§ **Exercise directions**:
If a line below contains "solid", count it; then state how many such lines there are, and nothing else.
= = = = = = =
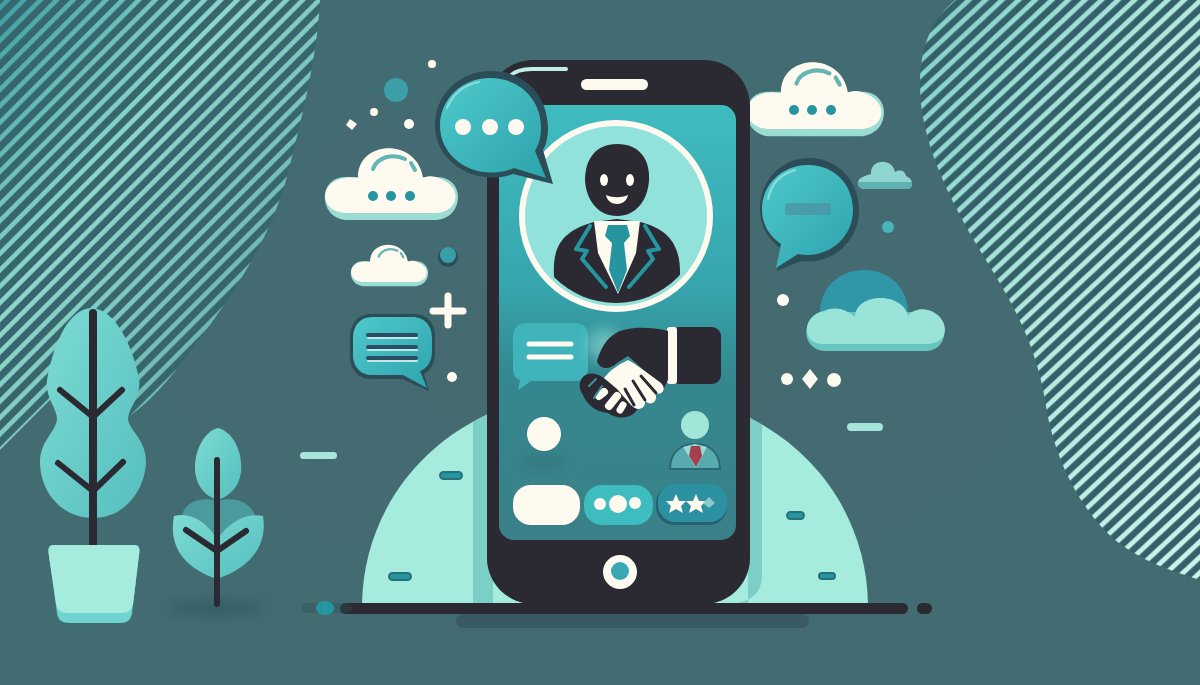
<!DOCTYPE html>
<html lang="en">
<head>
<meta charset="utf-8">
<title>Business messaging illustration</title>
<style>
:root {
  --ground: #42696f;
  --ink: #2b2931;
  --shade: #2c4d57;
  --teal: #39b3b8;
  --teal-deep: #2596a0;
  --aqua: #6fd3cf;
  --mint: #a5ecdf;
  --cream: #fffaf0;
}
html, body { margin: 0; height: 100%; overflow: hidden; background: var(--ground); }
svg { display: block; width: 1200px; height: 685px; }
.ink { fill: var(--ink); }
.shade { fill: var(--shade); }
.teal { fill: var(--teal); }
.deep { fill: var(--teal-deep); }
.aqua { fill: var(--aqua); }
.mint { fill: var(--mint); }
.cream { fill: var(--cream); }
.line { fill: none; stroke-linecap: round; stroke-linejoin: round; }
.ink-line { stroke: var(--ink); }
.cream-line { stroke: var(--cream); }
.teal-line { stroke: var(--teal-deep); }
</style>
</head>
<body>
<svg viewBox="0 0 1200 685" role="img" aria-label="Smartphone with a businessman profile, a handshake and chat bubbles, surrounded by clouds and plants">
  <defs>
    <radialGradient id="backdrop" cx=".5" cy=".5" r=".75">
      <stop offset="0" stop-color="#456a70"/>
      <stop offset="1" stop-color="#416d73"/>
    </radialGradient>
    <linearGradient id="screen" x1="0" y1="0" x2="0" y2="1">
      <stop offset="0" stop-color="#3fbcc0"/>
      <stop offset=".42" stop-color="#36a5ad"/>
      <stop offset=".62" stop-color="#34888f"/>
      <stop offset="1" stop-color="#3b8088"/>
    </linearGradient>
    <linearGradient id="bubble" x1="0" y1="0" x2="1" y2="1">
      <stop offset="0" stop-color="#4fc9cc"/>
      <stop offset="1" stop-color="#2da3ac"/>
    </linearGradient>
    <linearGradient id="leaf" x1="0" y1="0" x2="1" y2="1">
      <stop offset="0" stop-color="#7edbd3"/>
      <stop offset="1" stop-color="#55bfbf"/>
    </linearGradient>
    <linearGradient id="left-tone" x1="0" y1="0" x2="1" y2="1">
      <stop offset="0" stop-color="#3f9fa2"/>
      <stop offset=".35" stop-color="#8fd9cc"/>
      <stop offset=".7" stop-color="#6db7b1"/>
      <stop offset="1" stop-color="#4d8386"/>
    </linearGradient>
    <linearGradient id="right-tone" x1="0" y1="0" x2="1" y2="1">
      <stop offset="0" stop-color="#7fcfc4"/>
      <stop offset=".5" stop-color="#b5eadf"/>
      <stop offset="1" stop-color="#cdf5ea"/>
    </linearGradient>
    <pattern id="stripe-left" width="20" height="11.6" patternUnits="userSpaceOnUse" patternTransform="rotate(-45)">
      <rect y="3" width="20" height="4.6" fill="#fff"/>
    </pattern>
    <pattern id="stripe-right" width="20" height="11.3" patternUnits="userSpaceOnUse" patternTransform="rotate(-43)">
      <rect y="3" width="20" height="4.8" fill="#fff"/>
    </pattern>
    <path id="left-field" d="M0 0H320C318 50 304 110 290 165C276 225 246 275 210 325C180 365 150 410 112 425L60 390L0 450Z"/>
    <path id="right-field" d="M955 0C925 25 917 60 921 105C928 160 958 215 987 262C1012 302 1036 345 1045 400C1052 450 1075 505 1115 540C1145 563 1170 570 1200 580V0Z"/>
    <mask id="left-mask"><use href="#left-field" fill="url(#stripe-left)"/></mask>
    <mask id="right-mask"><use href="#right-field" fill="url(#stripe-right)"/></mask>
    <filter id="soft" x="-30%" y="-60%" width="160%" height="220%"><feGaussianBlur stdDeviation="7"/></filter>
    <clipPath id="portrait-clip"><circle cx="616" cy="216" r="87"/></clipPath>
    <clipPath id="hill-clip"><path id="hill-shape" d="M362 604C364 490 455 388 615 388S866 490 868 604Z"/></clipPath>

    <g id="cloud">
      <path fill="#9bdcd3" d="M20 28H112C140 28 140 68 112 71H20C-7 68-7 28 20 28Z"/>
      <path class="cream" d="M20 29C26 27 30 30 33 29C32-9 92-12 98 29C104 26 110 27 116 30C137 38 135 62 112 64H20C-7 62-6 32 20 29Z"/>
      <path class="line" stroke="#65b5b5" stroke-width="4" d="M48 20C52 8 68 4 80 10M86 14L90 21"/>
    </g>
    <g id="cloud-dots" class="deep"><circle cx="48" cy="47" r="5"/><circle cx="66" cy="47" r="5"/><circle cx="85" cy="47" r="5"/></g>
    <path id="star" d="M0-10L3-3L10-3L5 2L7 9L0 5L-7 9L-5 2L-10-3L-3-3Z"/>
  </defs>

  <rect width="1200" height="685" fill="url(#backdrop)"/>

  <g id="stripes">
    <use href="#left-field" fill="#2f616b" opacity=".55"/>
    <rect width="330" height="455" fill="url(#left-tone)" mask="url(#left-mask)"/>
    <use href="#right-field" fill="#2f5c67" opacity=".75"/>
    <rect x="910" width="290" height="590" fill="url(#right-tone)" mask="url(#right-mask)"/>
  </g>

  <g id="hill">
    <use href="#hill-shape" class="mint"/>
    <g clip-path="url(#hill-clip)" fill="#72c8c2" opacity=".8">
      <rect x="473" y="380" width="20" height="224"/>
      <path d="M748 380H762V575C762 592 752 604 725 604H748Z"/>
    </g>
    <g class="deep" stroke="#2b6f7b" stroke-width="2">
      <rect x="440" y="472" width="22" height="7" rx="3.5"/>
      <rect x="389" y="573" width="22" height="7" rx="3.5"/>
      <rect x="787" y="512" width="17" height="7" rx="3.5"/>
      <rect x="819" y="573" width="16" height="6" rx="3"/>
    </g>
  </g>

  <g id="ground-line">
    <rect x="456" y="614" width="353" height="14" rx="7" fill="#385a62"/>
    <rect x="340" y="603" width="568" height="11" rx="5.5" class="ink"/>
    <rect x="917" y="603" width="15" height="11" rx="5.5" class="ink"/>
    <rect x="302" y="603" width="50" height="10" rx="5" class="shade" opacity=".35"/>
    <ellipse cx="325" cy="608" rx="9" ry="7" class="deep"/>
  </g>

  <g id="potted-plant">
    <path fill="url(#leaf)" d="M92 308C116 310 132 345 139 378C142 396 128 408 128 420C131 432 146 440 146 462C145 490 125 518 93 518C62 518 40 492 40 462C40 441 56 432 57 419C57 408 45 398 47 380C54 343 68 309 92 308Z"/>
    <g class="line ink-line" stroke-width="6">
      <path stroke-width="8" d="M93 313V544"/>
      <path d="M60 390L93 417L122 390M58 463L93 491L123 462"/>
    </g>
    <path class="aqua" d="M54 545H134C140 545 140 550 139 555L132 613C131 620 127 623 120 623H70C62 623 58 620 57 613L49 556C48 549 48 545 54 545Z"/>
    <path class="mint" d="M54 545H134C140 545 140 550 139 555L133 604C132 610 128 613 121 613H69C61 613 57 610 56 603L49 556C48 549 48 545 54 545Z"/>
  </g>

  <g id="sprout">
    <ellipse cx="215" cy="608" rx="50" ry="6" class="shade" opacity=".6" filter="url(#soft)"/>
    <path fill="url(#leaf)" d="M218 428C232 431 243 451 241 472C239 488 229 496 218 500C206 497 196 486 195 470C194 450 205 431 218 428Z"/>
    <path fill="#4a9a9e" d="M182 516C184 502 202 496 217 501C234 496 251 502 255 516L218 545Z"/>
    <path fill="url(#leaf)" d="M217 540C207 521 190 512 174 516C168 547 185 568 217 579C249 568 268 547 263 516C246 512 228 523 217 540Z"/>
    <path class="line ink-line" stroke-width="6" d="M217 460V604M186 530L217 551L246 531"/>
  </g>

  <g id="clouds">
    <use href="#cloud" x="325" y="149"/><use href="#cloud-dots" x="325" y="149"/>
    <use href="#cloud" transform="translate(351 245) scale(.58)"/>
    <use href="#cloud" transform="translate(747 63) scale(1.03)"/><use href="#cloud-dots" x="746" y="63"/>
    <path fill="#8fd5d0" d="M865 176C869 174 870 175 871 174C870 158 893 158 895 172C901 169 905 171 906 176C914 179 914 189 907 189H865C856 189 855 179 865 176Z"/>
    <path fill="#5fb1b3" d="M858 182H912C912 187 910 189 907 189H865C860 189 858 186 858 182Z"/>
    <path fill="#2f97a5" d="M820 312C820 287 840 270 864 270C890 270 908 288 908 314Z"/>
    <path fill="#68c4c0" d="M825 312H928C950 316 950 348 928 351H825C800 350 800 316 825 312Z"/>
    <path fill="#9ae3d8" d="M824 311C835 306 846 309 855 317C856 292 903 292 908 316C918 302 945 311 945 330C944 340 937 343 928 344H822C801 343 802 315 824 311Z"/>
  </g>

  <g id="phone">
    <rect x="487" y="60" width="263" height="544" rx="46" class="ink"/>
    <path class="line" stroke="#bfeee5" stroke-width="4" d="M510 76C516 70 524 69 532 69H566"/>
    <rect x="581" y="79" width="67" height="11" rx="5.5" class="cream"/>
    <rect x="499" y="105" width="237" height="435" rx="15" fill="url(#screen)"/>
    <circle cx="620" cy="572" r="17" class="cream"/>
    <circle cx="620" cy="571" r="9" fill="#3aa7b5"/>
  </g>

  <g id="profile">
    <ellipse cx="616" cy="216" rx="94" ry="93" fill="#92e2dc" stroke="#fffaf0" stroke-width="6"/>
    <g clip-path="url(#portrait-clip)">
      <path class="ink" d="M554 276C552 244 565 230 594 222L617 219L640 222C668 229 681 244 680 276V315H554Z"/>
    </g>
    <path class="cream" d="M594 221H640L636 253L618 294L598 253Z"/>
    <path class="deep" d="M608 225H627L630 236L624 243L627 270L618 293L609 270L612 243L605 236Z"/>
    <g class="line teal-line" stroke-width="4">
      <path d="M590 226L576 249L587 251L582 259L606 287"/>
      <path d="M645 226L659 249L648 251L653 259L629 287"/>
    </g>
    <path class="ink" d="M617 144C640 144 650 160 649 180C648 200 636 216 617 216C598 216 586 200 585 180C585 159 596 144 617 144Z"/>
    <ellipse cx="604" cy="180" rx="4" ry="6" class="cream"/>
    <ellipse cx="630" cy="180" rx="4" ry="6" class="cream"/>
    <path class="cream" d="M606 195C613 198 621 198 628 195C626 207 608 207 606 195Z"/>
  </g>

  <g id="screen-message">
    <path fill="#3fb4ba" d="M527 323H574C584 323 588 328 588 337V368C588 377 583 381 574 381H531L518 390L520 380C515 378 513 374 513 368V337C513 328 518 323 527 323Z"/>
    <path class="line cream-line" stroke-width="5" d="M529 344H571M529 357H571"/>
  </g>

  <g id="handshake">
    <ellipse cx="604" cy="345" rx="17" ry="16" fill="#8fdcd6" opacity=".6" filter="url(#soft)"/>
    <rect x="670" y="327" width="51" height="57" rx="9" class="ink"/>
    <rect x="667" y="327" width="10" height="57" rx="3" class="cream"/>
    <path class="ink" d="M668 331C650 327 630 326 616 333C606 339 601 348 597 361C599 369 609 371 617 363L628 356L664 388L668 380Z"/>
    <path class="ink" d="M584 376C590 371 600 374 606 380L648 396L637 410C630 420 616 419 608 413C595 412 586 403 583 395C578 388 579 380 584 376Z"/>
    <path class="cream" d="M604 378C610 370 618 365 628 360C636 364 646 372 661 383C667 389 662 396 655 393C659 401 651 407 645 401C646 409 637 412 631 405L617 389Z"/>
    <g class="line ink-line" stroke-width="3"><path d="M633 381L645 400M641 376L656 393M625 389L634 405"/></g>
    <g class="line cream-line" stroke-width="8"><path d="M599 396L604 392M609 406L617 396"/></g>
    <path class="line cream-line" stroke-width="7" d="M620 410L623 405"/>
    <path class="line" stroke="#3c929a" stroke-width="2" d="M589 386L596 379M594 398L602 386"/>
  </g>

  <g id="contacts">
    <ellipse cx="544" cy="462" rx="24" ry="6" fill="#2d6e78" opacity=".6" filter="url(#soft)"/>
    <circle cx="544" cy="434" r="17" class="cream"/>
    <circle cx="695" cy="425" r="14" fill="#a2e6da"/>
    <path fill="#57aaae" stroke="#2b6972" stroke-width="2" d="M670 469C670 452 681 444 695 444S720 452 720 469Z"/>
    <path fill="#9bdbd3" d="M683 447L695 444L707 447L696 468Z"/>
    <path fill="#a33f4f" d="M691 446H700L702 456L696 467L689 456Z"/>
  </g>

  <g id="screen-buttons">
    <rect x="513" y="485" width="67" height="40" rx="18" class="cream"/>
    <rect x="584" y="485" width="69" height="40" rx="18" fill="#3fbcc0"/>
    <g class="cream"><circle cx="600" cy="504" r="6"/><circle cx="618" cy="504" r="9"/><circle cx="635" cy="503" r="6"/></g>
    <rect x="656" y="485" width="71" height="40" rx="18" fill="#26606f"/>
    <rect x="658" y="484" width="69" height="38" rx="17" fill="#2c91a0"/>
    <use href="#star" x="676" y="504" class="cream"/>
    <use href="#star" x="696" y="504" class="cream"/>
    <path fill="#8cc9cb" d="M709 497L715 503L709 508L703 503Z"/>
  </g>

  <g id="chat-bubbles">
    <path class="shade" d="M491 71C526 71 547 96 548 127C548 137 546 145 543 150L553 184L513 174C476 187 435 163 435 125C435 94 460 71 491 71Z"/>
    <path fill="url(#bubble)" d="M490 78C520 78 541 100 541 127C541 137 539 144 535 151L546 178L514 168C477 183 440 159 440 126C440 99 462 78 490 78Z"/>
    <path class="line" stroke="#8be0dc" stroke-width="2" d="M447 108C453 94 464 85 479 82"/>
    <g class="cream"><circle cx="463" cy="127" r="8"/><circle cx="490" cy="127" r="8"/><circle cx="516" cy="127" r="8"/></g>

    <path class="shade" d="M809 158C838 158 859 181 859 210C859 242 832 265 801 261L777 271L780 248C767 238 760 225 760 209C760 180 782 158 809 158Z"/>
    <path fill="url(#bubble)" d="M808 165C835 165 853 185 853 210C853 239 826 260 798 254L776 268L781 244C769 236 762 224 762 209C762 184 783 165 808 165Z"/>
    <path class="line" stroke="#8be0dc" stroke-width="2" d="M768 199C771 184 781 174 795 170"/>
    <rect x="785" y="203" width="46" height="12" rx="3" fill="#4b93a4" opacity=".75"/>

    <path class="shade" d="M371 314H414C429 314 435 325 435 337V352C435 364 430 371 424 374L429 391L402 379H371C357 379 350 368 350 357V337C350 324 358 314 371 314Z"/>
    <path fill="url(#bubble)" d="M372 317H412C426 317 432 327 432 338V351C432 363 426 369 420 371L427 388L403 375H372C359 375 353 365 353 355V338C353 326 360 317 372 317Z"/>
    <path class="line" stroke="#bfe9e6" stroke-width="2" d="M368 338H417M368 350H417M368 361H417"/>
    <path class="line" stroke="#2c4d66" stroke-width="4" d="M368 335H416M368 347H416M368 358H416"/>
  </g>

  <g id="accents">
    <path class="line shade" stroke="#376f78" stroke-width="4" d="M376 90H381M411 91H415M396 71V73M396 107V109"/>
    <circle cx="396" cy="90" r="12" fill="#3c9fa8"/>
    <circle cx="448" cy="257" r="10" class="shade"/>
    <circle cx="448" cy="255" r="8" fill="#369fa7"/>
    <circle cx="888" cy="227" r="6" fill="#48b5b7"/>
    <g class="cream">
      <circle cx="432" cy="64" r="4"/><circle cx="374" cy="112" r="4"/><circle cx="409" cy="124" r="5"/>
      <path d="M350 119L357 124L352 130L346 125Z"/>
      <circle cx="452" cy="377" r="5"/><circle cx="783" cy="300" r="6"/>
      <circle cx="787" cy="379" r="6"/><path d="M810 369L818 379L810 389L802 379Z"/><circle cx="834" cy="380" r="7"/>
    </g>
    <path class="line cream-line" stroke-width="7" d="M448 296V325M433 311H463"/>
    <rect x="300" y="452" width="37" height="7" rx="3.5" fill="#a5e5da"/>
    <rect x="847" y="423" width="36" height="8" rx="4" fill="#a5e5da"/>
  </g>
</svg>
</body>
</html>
= = = = = = =
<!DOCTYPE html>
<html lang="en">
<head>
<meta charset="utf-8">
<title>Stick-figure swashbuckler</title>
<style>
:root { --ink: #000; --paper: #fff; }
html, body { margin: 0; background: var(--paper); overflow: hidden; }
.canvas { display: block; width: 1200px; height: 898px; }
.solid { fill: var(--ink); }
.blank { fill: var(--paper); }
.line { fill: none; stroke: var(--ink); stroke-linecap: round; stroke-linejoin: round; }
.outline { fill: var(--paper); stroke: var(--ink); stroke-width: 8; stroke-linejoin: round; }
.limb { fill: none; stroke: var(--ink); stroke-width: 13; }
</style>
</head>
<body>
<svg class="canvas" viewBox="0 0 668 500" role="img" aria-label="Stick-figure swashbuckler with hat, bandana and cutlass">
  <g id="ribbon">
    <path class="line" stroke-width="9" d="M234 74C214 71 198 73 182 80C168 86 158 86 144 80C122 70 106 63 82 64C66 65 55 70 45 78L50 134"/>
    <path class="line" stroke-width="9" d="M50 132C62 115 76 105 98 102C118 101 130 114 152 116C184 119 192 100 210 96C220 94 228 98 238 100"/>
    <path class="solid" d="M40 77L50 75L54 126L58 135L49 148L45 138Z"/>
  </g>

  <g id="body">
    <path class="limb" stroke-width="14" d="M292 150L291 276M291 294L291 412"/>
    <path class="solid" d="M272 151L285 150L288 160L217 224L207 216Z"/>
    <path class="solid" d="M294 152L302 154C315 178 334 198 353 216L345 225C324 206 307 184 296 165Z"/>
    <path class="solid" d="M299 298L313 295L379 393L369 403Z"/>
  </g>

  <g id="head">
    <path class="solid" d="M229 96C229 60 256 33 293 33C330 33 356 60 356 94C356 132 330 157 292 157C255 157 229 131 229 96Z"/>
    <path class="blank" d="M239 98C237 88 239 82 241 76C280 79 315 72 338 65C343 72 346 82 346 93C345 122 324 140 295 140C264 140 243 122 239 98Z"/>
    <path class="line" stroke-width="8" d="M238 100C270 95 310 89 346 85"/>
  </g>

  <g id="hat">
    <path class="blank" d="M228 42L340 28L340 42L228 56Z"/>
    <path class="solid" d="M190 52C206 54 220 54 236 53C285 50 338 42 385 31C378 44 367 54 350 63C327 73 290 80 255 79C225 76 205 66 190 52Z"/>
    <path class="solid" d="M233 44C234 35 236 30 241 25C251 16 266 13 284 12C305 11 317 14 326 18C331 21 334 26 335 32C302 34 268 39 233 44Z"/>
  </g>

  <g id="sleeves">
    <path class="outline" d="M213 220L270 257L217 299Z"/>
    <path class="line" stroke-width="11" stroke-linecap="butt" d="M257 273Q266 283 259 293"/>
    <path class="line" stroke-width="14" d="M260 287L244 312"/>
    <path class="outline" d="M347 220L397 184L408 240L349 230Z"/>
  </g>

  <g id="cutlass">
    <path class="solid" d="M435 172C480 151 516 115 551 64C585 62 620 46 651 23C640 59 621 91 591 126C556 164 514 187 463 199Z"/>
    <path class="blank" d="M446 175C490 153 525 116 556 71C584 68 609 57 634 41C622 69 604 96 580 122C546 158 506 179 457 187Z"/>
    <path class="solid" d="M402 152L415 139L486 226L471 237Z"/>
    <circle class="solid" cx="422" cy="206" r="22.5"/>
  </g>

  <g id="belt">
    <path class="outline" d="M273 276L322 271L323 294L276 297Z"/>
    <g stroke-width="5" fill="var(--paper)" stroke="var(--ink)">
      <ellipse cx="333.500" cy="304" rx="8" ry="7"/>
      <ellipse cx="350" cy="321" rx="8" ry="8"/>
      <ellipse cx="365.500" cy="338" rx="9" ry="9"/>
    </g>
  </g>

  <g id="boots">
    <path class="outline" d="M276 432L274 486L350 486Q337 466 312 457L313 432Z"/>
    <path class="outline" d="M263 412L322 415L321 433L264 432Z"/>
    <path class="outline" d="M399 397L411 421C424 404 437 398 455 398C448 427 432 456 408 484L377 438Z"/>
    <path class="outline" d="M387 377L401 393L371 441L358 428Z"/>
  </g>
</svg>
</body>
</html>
= = = = = = =
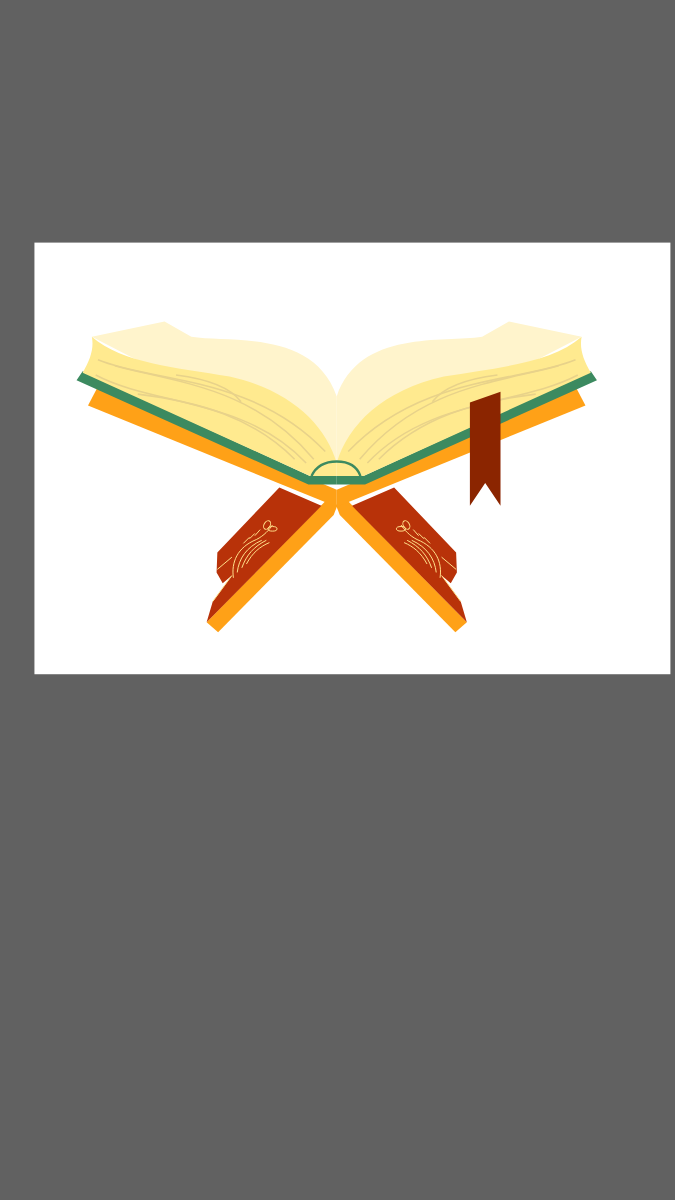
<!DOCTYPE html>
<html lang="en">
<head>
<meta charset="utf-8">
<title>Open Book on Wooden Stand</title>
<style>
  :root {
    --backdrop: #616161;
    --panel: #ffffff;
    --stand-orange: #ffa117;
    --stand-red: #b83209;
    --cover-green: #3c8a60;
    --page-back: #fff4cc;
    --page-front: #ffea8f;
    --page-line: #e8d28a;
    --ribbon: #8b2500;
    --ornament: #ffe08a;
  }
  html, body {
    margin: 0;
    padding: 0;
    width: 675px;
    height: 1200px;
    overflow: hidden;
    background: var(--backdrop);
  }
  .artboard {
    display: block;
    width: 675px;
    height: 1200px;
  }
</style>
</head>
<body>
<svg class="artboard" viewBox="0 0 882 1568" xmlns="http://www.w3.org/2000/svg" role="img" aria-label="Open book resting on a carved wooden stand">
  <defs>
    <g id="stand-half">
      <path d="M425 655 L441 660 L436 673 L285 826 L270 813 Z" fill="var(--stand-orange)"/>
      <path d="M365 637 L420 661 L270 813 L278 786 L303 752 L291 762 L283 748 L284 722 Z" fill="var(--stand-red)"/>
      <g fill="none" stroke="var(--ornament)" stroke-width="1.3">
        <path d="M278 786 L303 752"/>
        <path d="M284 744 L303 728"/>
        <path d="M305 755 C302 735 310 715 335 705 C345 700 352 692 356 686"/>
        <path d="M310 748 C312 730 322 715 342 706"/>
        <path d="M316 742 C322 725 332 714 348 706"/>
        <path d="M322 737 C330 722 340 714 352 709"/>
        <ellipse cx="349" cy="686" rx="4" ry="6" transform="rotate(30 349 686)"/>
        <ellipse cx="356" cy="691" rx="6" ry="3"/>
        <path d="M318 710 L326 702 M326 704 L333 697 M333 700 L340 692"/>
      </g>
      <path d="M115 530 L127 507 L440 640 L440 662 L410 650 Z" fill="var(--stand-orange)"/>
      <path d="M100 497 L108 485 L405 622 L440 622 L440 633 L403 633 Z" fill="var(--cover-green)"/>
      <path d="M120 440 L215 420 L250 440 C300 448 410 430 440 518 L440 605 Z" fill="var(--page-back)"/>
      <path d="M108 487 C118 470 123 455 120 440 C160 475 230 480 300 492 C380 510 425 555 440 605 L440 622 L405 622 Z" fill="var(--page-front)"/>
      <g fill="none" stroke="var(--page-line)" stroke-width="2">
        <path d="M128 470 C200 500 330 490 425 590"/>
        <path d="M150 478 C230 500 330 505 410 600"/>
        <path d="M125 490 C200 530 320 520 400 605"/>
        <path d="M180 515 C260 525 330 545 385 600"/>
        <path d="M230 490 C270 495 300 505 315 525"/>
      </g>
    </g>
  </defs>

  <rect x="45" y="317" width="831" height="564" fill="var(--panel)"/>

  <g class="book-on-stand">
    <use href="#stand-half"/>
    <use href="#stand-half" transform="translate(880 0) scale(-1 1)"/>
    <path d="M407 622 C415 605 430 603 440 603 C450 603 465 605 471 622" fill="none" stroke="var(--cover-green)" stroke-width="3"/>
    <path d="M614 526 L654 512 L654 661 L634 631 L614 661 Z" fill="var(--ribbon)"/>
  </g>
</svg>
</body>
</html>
= = = = = = =
§ **Response area**:
11